Ironically, perhaps, given the feverish nature of civil rights and abortion rights protests surrounding Ashcroft's nomination, there's very little on the foreseeable horizon at Justice involving any of those hot-button issues. Instead, the department faces a docket heavy with antitrust issues, including the ongoing Microsoft case and various pending airline mergers. In the coming months, Ashcroft will also get to weigh in on a few pieces of tobacco legislation.

But civil rights activists in particular will be keeping their eyes on Justice; legislation pertaining to voter redistricting (an often controversial and divisive issue) is likely to surface soon.

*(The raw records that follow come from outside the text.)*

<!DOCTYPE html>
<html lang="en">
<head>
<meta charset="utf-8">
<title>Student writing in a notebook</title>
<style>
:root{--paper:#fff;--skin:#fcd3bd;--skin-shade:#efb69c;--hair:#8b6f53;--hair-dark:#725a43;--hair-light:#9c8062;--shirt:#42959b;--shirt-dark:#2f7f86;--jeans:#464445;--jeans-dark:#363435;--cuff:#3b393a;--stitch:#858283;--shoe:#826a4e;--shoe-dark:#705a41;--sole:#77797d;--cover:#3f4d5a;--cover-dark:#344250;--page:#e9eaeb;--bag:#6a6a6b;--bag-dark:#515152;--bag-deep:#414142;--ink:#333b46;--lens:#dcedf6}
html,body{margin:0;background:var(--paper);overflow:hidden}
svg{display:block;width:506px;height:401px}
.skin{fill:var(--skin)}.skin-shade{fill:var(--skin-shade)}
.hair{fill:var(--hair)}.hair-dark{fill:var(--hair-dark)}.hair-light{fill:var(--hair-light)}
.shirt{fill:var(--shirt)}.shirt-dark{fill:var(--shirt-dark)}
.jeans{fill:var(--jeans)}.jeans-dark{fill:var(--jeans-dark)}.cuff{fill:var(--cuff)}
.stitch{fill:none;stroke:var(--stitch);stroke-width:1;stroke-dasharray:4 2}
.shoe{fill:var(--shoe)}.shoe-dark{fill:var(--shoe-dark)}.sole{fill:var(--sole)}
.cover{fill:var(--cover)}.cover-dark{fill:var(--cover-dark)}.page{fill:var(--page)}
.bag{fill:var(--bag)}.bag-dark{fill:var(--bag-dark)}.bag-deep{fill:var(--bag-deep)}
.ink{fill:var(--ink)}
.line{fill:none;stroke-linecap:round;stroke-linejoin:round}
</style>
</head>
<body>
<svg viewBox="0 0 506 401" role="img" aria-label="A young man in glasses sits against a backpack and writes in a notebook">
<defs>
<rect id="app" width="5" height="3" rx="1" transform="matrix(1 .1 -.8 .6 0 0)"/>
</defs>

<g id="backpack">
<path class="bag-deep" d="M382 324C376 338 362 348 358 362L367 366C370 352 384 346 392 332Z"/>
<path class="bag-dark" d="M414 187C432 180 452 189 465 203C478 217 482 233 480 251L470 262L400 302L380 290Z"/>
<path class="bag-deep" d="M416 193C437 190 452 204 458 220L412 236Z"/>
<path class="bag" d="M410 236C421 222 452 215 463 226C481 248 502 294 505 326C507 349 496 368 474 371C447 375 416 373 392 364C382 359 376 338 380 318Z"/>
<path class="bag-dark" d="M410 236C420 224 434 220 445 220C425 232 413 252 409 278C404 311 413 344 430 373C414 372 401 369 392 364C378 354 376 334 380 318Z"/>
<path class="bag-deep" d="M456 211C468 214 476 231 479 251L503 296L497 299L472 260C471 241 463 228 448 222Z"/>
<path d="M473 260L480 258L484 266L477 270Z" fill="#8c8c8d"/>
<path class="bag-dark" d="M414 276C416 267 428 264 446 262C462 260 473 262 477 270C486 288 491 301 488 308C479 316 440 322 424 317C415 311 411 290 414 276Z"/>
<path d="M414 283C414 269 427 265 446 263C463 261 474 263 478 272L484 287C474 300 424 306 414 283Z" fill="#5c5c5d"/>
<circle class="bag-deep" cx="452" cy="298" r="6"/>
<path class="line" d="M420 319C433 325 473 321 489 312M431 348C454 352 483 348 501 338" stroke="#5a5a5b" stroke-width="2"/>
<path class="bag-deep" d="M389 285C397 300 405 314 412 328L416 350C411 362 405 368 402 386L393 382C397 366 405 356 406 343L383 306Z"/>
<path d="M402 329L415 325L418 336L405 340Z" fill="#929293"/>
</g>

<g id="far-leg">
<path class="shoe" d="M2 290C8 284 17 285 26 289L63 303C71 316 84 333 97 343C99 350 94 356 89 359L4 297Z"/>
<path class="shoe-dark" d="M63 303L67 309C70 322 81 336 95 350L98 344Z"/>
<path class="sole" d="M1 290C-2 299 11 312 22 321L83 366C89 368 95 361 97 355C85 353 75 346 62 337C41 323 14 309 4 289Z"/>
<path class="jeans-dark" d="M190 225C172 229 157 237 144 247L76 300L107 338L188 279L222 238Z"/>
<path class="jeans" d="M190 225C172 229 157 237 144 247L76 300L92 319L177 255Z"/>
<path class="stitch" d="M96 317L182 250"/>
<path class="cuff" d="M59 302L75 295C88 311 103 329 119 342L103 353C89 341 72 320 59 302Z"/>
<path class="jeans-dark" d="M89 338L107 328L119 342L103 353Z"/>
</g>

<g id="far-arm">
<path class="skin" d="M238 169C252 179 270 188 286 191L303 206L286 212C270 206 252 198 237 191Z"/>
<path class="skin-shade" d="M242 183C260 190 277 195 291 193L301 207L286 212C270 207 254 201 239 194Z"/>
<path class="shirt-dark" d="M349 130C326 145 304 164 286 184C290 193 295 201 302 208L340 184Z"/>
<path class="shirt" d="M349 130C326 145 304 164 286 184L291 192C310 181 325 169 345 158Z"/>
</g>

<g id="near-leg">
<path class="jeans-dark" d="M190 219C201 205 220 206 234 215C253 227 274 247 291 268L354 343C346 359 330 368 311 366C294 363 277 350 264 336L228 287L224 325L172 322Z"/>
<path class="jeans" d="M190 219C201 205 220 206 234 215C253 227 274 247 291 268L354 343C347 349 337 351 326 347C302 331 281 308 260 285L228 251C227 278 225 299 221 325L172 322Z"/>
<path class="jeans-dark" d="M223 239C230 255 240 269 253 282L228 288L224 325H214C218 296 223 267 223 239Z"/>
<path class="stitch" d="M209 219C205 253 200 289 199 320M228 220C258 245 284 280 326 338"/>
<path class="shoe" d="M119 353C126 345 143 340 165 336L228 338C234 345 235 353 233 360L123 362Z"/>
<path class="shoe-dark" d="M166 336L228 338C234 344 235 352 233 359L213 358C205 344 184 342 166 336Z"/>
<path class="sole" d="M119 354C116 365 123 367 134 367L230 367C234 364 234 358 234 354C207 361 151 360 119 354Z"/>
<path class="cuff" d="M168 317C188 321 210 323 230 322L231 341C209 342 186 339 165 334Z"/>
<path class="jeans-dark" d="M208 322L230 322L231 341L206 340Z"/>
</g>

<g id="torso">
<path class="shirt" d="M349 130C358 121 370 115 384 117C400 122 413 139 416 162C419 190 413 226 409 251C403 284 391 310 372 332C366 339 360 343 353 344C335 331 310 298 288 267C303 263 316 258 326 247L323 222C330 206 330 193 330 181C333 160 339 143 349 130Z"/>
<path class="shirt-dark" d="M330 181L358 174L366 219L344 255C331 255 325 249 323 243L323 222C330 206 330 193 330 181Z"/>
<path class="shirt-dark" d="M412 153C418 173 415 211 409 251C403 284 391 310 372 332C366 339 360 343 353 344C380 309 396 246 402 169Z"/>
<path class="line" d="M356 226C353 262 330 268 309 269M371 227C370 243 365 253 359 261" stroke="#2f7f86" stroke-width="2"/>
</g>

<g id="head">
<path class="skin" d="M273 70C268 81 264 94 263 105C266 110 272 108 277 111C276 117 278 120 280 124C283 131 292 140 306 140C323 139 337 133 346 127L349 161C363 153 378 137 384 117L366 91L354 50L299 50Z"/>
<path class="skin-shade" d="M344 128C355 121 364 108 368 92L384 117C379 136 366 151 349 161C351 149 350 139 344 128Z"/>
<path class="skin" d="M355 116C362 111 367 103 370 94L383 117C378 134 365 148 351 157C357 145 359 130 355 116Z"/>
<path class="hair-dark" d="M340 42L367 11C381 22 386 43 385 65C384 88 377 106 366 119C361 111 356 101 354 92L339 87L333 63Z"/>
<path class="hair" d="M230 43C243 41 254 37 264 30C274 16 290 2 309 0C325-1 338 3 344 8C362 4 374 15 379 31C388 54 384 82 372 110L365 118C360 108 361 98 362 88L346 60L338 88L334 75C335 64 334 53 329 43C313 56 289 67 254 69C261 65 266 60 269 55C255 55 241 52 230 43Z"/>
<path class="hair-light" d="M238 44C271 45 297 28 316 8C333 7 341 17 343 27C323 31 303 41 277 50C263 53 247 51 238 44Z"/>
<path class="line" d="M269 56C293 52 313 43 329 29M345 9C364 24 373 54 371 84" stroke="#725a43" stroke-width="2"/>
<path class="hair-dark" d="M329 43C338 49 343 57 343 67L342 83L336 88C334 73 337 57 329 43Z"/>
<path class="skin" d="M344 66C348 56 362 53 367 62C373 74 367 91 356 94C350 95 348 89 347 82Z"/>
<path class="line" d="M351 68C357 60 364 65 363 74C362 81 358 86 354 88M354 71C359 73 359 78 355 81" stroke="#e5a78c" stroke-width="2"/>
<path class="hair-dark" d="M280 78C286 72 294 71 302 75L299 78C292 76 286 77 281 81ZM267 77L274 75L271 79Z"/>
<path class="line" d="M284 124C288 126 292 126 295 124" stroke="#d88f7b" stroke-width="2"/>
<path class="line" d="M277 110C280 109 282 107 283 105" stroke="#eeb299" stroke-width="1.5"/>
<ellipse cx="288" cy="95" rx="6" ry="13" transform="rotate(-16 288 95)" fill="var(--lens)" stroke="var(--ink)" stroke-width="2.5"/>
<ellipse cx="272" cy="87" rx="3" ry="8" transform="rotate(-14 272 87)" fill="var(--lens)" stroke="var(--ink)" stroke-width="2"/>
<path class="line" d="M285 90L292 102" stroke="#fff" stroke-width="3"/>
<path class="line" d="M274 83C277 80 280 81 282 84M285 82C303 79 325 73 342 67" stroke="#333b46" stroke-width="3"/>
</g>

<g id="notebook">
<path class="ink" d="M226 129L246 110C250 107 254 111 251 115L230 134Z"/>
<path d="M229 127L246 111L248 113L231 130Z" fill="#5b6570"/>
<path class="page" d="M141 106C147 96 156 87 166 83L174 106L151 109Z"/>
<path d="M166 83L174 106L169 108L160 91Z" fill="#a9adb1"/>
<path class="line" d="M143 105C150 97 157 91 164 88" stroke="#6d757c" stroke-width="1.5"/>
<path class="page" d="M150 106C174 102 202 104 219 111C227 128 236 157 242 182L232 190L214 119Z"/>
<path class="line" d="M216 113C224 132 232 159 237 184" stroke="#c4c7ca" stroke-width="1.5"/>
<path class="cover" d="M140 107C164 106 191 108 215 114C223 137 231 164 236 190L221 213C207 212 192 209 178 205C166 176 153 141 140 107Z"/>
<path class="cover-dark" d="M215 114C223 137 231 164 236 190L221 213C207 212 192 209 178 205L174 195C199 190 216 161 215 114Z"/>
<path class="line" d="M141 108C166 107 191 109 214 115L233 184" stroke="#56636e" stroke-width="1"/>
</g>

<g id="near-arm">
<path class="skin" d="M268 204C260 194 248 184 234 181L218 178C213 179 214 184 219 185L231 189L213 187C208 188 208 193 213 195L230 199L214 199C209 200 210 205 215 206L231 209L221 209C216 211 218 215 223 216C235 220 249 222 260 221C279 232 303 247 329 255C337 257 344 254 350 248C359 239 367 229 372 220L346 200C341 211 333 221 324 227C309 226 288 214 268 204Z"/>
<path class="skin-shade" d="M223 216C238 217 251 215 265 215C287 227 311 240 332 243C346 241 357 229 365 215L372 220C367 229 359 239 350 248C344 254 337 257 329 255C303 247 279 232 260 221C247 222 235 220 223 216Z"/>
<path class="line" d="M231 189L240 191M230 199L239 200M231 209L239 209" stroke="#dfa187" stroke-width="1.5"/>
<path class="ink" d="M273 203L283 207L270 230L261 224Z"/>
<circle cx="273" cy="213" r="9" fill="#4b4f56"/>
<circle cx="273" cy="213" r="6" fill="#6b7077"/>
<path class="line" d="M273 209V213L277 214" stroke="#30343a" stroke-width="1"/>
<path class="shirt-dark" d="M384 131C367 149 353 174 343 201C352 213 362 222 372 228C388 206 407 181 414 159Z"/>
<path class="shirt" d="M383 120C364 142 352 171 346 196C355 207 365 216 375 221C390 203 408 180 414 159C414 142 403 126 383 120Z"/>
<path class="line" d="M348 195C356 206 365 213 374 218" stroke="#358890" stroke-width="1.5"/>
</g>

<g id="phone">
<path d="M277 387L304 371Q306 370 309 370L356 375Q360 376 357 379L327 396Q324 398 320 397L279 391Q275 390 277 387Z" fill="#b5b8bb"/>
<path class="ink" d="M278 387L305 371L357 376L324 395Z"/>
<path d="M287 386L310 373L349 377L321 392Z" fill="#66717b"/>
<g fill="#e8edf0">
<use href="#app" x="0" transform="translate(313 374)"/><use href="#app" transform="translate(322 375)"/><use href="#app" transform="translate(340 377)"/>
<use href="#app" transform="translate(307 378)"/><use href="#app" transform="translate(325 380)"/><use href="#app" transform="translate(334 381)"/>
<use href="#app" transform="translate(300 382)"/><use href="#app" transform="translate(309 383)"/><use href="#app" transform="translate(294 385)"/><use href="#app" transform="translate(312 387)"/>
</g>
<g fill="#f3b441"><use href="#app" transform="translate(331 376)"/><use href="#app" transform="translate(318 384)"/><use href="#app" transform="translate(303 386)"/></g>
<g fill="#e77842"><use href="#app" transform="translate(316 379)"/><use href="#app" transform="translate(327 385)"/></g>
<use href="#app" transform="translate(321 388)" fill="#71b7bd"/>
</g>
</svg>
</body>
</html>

And given many black voters' dissatisfaction and claims of disenfranchisement (stemming primarily from last November's presidential election), debate surrounding redistricting could prove explosive. The new AG will be watched like a hawk as he maneuvers through this one, but if he handles it well, Ashcroft has a chance to calm fears within the black community that he is insensitive to their concerns.

Ashcroft was criticized harshly during his confirmation hearings for failing to enforce civil rights laws while governor and attorney general of Missouri. He was also reproved for actively opposing Ronnie White, a black judge appointed to a federal court by former president Clinton. Friday, perhaps in an attempt to broadcast his inclusive intentions, Ashcroft's aides said his primary candidate for deputy attorney general is Larry D. Thompson, a black lawyer who was a U.S. district attorney in Georgia during the Reagan administration. Of course, while Thompson's nomination might conceivably smooth a few feathers, it would probably ruffle at least as many — Thompson was one of Clarence Thomas's primary backers during the Supreme Court Justice's acrimonious confirmation battle.